Physics is the primary tool that we use to explore models for the mechanics of the universe. We use our current theoretical models of the universe and extrapolate backwards in order to hypothesize what came before what we currently observe.
The strongest theory I have ever read for the initial inciting force is the necessity for the existence of an "unmoved mover" (also called "prime mover").
It is philosophy that illuminated the unmoved mover. I would recommend reading about it. I will try to find a better link that Wikipedia, but it is a great start.
Nothing from astrophysicists that I have read has presented a convincing-enough argument for what comes before the Big Bang. Many refer to a singularity, but the force that initiated the expansion of the universe has not been successfully modeled.
This suggests that it is indeed philosophy that so far has been capable of going beyond the current scientific models proposed. (I consider religion as being an aspect of philosophy.)
There are various proposed scenarios for the very early universe, most of which differ radically from one another.
A discussion of some of them can be found in the Wikipedia entry on the Chronology of the Universe:

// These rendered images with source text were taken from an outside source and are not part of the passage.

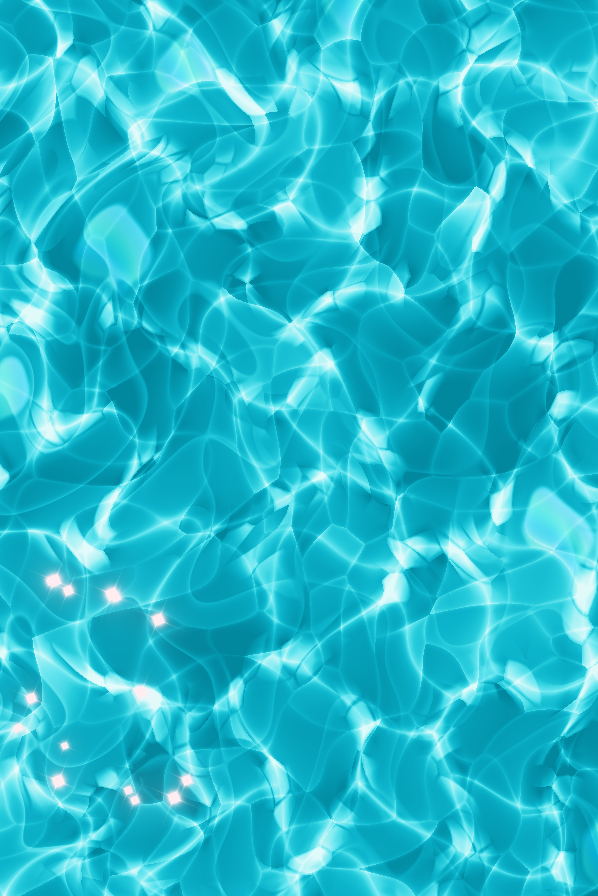
Reproduce this texture procedurally as a Shadertoy shader.

```glsl
const vec2 WEB_SCALE = vec2(9.2, 7.8);    // main light cells per canvas height
const vec2 FINE_SCALE = vec2(17.0, 13.5); // secondary cells
const vec2 SHARD_SCALE = vec2(35.0, 29.0);
const float JITTER = 0.92;
const float BASE_LEVEL = 0.68;
const float PIVOT = 1.3;
const float MID_LEVEL = 1.8;
const float CONTRAST = 1.33;
const float KNEE = 3.5;      // highlights above this are compressed
const float KNEE_SLOPE = 0.5;
const float WEB_GAIN = 1.9;
const float HALO_GAIN = 0.85;
const float FINE_GAIN = 1.7;
const float NODE_GAIN = 1.4;
const float SHARD_GAIN = 1.9;
const float FOLD_GAIN = 1.4;
const float LENS_SHARE = 0.17;
const int GLINTS = 15;
const vec2 GLINT_CENTER = vec2(0.11, 0.225);
const vec2 GLINT_SPREAD = vec2(0.2, 0.28);
const vec3 GLINT_TINT = vec3(1.0, 0.93, 0.95);

// Water tones from shade to full light
const vec3 TONES[7] = vec3[7](
    vec3(0.005, 0.53, 0.62), vec3(0.02, 0.64, 0.73), vec3(0.05, 0.71, 0.80),
    vec3(0.15, 0.80, 0.86), vec3(0.40, 0.90, 0.94), vec3(0.68, 0.95, 0.96),
    vec3(0.88, 0.98, 0.98));

struct Cell {
    vec3 dist;   // three nearest seed distances
    vec2 offset; // from nearest seed
    vec2 rnd;    // random pair of the nearest cell
};

vec2 hash22(vec2 p) {
    vec3 q = fract(vec3(p.xyx) * vec3(0.1031, 0.1030, 0.0973));
    q += dot(q, q.yzx + 33.33);
    return fract((q.xx + q.yz) * q.zy);
}

Cell cellular(vec2 p) {
    vec2 base = floor(p);
    Cell c = Cell(vec3(9.0), vec2(0.0), vec2(0.0));
    for (int j = -1; j <= 1; j++)
    for (int i = -1; i <= 1; i++) {
        vec2 id = base + vec2(i, j);
        vec2 seed = id + 0.5 + JITTER * (hash22(id) - 0.5);
        float d = length(p - seed);
        if (d < c.dist.x) {
            c.dist = vec3(d, c.dist.xy);
            c.offset = p - seed;
            c.rnd = hash22(id + 71.0);
        } else if (d < c.dist.y) c.dist = vec3(c.dist.x, d, c.dist.y);
        else if (d < c.dist.z) c.dist.z = d;
    }
    return c;
}

// Bends straight cell borders into ripples
vec2 ripple(vec2 p, float strength) {
    p += strength * 0.021 * sin(p.yx * vec2(17.0, 15.0) + p * 6.0 + vec2(1.3, 4.1));
    p += strength * 0.009 * sin(p.yx * vec2(43.0, 47.0) - p.xy * 13.0 + vec2(2.7, 0.6));
    return p;
}

// Slow variation in -1..1
float swell(vec2 p) {
    return 0.5 * sin(p.x * 11.0 + 2.0 * sin(p.y * 7.0 + 1.0))
         + 0.5 * sin(p.y * 13.0 - p.x * 6.0 + 2.0 * sin(p.x * 9.0));
}

// Random brightness with a random slope across the cell
float facet(Cell c) {
    float angle = 6.2832 * c.rnd.y;
    return c.rnd.x - 0.5 + dot(c.offset, vec2(cos(angle), sin(angle)));
}

vec3 waterTone(float level) {
    vec3 color = TONES[0];
    for (int i = 1; i < 7; i++)
        color = mix(color, TONES[i], clamp(level - float(i - 1), 0.0, 1.0));
    return color;
}

float glint(vec2 q, float size) {
    q = mat2(0.92, 0.39, -0.39, 0.92) * q / size;
    float r = length(q);
    float rays = exp(-abs(q.x * q.y) * 8.0) * exp(-r * 0.6);
    return 1.2 * exp(-r * r * 1.1) + 0.75 * rays + 0.25 * exp(-r * 0.6);
}

void mainImage(out vec4 fragColor, in vec2 fragCoord) {
    vec2 uv = fragCoord / iResolution.y;
    float leftSide = 1.0 - smoothstep(0.05, 0.45, uv.x);
    vec2 p = ripple(uv, mix(0.9, 1.4, leftSide));
    float patchy = 0.5 + 0.5 * swell(uv * 3.1 + 3.0);

    // Main web: thin cores, soft halos, bright triangles at the nodes
    Cell web = cellular(p * WEB_SCALE + 4.0);
    float edge = web.dist.y - web.dist.x;
    float node = web.dist.z - web.dist.x;
    float nearWeb = exp(-edge / 0.28);
    float level = BASE_LEVEL + 0.45 * swell(uv + 1.7) + 0.7 * (web.rnd.y - 0.5);
    level += WEB_GAIN * mix(0.25, 1.0, patchy) * exp(-edge / 0.04);
    level += HALO_GAIN * exp(-edge / 0.16);
    level += NODE_GAIN * mix(0.3, 1.0, patchy) * smoothstep(0.26, 0.1, node);

    // Finer web and tilted facets, densest beside the main web
    vec2 r = ripple(mat2(0.8, 0.6, -0.6, 0.8) * uv + 2.0, 1.3);
    Cell fine = cellular(r * FINE_SCALE);
    float fineEdge = fine.dist.y - fine.dist.x;
    level += mix(0.4, 1.7, nearWeb) * facet(fine);
    level += FINE_GAIN * mix(0.25, 1.0, nearWeb) * exp(-fineEdge / 0.07);

    // Bright shards clustered on the nodes
    Cell shard = cellular(ripple(p + 5.0, 0.7) * SHARD_SCALE);
    float cluster = smoothstep(0.5, 0.12, node);
    float shardEdge = smoothstep(0.0, 0.2, shard.dist.y - shard.dist.x);
    level += SHARD_GAIN * cluster * (shardEdge * smoothstep(0.5, 0.75, shard.rnd.x) + 0.7 * facet(shard));

    // Folded sheets: one crisp side, one fading side
    float fold = sin(p.x * 33.0 + 2.6 * sin(p.y * 19.0)) + sin(p.y * 24.0 + 2.4 * sin(p.x * 28.0));
    float sheet = smoothstep(-0.1, 0.04, fold) * exp(-max(fold, 0.0) / 0.3);
    level += FOLD_GAIN * mix(0.45, 1.0, leftSide) * sheet;

    // A few cells hold a bright, uneven lens
    float rim = web.dist.x + 0.04 * sin(web.offset.x * 13.0 + 1.0) * sin(web.offset.y * 11.0 + 2.0);
    float lens = step(1.0 - LENS_SHARE, web.rnd.x) * smoothstep(0.37, 0.27, rim);
    level += lens * (1.6 + 2.5 * dot(web.offset, vec2(0.6, 0.8)));

    // Calmer, deeper lower right
    level -= 0.5 * smoothstep(0.35, 0.65, uv.x) * smoothstep(0.3, 0.0, uv.y);

    // Tone curve with compressed highlights
    level = MID_LEVEL + (level - PIVOT) * CONTRAST;
    level = min(level, KNEE) + KNEE_SLOPE * max(level - KNEE, 0.0);
    vec3 color = waterTone(level);

    // Faint spectral fringe in the lenses
    color += lens * 0.025 * sin(web.offset.x * 14.0 + web.offset.y * 9.0 + vec3(0.0, 0.8, 3.2));

    // Sun glints
    for (int i = 0; i < GLINTS; i++) {
        vec2 spot = hash22(vec2(float(i) * 3.7 + 2.0, 19.0));
        float size = mix(0.004, 0.009, hash22(vec2(float(i), 53.0)).x);
        vec2 at = GLINT_CENTER + (spot - 0.5) * GLINT_SPREAD;
        color = mix(color, GLINT_TINT, clamp(glint(uv - at, size), 0.0, 1.0));
    }
    fragColor = vec4(clamp(color, 0.0, 1.0), 1.0);
}
```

All ideas concerning the very early universe (cosmogony) are speculative. No accelerator experiments have yet probed energies of sufficient magnitude to provide any experimental insight into the behavior of matter at the energy levels that prevailed during this period. Proposed scenarios differ radically.... Some of these are mutually compatible, while others are not.
Science has limits. We use tools developed inside of a complex system to try to measure and model the system itself. It is likely impossible that we, as component parts of the system, could ever build a cohesive scientific model to accurately define the entire system. Science can only expand by extrapolating from our current models and rulesets. Philosophy is a different type of tool which can explore many things that the scientific method cannot. As such, it is essential.
Lastly, philosophy has throughout history originated a good percentage of the concepts that science has explored and tested to construct these models.